Let $Con(\mathtt{ZFC}, n)$ denote the statement "$\mathtt{ZFC}$ cannot prove the contradiction within $n$ steps (or better within $n$ symbols) within a given proof system (say a natural deduction to avoid trivialities)". Suppose that ($\mathtt{ZFC}$ is consistent and) $\mathtt{ZFC} \models Con(\mathtt{ZFC}, n)$, then since the sentence could be represented as a first order statement using codings for proofs, by Godel's completeness theorem, it can be proved as well. Or more directly (without the assumption of the consistency of $\mathtt{ZFC}$) one could produce an algorithm that would enumerate all the possible statements provable within $n$ steps from $\mathtt{ZFC}$ and then it would check if such a statement is a contradiction or not and output the corresponding proof in $\mathtt{ZFC}$ of $Con(\mathtt{ZFC}, n)$. But any such proof for all statements derivable in $n$ steps would be very large, at least of size $O(n)$.

Therefore, is there a large natural number $n > 2^{100}$ and a proof in no more than $n$ steps (symbols) in $\mathtt{ZFC}$ of the sentence $Con(\mathtt{ZFC}, 2^n)$?
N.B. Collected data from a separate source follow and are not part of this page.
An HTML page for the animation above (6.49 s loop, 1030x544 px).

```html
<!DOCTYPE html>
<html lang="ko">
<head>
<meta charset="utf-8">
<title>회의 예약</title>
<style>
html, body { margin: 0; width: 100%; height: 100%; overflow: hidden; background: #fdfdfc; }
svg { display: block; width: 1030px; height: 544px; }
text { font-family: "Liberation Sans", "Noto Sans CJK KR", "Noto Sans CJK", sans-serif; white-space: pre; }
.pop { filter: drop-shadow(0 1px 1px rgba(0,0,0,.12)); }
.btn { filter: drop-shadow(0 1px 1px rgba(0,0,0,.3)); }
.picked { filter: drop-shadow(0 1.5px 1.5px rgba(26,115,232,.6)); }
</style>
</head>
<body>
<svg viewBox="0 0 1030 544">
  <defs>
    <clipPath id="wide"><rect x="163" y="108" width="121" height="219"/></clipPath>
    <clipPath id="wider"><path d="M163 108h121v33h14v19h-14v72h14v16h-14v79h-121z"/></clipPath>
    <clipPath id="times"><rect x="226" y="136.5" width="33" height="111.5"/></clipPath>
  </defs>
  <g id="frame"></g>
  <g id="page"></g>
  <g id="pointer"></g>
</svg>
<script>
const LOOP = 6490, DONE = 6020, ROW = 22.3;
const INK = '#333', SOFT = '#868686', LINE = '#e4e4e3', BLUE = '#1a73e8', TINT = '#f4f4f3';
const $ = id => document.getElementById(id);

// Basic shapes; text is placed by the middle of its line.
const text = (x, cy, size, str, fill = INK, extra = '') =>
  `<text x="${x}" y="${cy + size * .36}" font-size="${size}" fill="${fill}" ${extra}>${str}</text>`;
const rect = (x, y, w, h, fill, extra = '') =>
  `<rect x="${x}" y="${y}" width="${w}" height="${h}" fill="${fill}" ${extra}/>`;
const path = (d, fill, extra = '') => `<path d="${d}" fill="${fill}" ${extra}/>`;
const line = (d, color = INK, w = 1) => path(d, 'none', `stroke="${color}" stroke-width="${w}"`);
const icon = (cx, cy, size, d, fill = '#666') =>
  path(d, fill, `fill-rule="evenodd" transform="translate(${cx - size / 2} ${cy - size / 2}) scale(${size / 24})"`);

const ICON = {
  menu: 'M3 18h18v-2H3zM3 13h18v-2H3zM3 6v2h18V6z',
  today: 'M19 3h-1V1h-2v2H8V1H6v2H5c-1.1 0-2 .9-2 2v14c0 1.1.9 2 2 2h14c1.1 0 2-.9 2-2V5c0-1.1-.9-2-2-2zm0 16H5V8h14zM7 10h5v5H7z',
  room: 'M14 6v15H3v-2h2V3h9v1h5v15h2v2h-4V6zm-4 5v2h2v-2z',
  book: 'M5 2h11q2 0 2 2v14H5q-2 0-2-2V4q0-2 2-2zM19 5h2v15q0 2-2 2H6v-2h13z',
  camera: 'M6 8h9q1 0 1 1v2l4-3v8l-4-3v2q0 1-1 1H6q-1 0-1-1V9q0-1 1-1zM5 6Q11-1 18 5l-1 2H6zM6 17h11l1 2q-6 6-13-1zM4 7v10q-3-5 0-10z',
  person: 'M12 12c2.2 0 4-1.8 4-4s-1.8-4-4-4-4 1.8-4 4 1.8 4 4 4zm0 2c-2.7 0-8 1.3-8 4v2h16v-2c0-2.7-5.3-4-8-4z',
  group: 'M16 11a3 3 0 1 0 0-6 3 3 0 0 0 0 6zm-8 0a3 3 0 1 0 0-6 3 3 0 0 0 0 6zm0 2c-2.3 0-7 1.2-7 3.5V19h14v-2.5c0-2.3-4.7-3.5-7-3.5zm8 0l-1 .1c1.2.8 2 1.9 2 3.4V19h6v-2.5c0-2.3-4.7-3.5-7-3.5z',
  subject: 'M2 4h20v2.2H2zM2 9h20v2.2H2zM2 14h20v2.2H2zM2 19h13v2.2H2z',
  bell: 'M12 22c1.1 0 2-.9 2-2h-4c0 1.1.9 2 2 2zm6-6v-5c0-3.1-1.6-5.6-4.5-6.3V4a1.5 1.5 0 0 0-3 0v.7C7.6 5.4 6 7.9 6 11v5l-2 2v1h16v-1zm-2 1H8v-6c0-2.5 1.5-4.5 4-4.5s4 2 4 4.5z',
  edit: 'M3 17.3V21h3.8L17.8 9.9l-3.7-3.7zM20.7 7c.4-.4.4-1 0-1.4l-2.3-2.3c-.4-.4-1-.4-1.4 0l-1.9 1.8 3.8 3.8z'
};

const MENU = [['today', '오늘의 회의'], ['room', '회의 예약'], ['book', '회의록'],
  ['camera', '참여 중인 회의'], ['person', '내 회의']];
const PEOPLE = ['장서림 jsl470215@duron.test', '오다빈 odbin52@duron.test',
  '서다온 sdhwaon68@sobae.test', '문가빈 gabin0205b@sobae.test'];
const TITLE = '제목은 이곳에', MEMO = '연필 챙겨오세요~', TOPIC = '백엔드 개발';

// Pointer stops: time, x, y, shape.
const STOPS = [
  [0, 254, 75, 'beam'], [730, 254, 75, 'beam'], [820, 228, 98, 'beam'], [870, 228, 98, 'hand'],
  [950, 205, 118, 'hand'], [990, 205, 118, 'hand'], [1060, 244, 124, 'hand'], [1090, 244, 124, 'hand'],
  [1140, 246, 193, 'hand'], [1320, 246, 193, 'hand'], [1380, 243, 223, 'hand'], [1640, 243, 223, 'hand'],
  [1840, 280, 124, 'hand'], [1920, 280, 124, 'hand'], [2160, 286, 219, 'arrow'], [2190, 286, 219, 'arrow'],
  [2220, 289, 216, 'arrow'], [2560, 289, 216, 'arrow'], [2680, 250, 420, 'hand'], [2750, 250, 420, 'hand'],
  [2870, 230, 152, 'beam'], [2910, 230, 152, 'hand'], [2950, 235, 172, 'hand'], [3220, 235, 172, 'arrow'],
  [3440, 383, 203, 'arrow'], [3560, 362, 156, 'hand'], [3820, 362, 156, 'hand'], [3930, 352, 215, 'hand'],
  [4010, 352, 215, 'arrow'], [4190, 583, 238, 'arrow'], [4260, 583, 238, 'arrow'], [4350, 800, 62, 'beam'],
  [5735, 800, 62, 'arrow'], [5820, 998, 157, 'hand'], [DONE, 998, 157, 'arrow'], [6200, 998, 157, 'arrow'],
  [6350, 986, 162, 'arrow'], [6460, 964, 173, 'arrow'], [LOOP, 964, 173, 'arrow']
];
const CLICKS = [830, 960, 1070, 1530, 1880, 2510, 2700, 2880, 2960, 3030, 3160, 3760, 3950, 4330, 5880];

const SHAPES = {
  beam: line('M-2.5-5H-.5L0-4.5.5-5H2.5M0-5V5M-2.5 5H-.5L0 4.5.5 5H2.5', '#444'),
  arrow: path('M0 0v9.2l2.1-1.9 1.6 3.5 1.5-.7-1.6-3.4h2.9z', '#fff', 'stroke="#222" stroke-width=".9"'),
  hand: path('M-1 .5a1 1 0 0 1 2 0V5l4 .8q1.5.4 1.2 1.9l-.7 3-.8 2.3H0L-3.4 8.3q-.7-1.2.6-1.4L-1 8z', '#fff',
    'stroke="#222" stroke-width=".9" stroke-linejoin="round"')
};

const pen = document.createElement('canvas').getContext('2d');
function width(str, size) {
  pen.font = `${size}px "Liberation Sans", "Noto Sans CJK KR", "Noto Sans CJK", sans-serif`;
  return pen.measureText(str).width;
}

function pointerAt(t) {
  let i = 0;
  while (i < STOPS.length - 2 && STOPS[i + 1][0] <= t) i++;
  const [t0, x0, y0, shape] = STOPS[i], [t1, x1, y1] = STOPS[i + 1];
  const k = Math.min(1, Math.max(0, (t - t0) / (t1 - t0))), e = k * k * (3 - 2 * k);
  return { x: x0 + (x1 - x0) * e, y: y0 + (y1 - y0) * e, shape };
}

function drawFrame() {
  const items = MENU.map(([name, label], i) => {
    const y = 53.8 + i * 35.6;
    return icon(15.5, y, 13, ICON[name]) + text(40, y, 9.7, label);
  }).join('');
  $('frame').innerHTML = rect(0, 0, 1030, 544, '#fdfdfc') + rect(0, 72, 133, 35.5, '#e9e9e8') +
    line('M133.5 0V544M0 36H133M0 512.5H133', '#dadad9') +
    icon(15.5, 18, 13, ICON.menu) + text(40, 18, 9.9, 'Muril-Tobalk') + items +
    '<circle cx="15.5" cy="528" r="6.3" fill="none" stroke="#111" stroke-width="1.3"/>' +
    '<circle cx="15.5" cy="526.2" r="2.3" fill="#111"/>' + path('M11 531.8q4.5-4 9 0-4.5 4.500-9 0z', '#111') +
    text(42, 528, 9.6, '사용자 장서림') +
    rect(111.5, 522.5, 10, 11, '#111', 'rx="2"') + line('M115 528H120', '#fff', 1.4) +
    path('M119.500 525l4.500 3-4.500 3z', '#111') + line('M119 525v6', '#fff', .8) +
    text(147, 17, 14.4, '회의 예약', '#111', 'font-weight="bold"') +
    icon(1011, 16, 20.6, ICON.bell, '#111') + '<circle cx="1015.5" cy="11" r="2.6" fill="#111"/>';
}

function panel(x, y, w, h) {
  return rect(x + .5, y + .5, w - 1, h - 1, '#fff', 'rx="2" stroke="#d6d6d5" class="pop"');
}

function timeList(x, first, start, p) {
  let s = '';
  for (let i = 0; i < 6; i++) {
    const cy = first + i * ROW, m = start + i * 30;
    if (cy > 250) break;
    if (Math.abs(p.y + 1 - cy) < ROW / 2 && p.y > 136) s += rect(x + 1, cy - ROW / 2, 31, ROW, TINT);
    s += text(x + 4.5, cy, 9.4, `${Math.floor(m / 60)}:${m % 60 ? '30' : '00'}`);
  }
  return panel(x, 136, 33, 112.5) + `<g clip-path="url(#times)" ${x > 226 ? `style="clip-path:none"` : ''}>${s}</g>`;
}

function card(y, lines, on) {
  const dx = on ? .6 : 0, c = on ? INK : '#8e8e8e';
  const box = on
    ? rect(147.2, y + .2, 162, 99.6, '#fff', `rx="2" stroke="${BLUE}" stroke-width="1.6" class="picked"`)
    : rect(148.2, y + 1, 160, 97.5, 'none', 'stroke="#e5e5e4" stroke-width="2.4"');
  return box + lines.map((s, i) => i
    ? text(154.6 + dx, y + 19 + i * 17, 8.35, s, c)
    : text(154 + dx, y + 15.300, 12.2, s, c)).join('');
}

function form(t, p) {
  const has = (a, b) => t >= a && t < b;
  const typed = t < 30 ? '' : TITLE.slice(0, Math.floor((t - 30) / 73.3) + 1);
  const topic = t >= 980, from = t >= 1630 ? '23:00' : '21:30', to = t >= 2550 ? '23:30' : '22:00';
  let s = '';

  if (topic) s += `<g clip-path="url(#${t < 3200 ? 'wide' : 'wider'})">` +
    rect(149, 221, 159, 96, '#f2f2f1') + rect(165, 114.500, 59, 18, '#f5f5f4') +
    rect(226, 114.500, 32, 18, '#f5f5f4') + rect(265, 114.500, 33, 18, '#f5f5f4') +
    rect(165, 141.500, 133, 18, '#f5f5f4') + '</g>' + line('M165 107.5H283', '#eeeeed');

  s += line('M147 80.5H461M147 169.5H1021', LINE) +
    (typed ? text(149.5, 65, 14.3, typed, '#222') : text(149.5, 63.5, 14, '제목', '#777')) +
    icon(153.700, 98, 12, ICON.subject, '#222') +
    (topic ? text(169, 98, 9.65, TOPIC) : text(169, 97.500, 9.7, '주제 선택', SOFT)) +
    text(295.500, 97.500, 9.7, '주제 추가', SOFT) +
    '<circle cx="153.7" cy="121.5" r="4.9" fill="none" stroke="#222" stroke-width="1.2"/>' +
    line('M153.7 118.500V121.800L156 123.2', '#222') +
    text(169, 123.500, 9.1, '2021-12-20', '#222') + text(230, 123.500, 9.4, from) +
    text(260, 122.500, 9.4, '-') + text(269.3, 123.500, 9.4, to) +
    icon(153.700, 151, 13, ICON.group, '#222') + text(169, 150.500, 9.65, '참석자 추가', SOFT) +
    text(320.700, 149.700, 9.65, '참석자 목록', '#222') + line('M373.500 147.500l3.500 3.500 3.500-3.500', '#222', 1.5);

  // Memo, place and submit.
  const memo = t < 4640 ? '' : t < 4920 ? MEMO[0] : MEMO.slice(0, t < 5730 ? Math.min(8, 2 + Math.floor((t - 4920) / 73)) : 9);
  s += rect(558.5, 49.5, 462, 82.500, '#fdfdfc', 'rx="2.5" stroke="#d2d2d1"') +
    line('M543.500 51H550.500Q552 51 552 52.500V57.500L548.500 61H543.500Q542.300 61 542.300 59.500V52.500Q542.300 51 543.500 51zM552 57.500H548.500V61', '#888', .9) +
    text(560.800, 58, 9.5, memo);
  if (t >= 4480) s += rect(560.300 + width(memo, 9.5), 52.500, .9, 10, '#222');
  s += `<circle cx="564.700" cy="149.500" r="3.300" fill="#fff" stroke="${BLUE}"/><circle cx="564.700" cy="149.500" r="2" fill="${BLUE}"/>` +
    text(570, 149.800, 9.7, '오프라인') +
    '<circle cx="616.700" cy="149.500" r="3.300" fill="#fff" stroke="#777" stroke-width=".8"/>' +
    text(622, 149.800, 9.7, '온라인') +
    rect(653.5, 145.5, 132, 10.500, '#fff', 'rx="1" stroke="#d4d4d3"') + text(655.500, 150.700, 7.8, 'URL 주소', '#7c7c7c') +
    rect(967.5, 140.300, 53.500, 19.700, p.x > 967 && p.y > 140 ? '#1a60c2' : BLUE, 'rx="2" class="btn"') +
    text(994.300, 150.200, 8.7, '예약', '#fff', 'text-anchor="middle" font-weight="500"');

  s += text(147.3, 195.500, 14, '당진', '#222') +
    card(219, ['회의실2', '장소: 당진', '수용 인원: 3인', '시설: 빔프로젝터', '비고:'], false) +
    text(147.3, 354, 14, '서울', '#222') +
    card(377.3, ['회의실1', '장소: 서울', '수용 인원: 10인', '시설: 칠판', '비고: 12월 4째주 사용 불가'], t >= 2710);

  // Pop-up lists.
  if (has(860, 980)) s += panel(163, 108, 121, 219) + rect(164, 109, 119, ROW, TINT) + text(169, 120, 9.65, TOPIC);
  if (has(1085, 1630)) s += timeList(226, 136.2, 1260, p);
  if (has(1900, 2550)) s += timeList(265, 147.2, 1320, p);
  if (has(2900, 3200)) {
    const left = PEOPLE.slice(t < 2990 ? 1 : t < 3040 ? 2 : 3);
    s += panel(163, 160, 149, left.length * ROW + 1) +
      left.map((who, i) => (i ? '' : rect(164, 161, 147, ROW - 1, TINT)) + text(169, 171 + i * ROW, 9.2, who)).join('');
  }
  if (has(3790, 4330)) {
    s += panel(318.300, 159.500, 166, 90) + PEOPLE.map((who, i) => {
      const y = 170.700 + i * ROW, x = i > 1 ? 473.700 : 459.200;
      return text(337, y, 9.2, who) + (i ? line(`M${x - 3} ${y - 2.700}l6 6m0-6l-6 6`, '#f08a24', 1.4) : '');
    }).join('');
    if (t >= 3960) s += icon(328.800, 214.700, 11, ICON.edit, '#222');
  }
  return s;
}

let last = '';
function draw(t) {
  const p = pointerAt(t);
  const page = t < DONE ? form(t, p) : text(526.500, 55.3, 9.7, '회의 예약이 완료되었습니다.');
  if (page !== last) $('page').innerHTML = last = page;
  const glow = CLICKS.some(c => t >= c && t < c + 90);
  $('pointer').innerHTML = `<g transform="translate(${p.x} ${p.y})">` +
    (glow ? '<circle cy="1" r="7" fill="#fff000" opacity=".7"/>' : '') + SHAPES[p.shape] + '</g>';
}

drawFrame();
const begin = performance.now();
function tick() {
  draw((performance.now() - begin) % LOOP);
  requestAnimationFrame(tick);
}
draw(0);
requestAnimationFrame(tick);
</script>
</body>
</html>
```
lengthof the proof, measured by the total number of symbols used in it? $\endgroup$ – Joel David Hamkins Jan 27 '15 at 14:37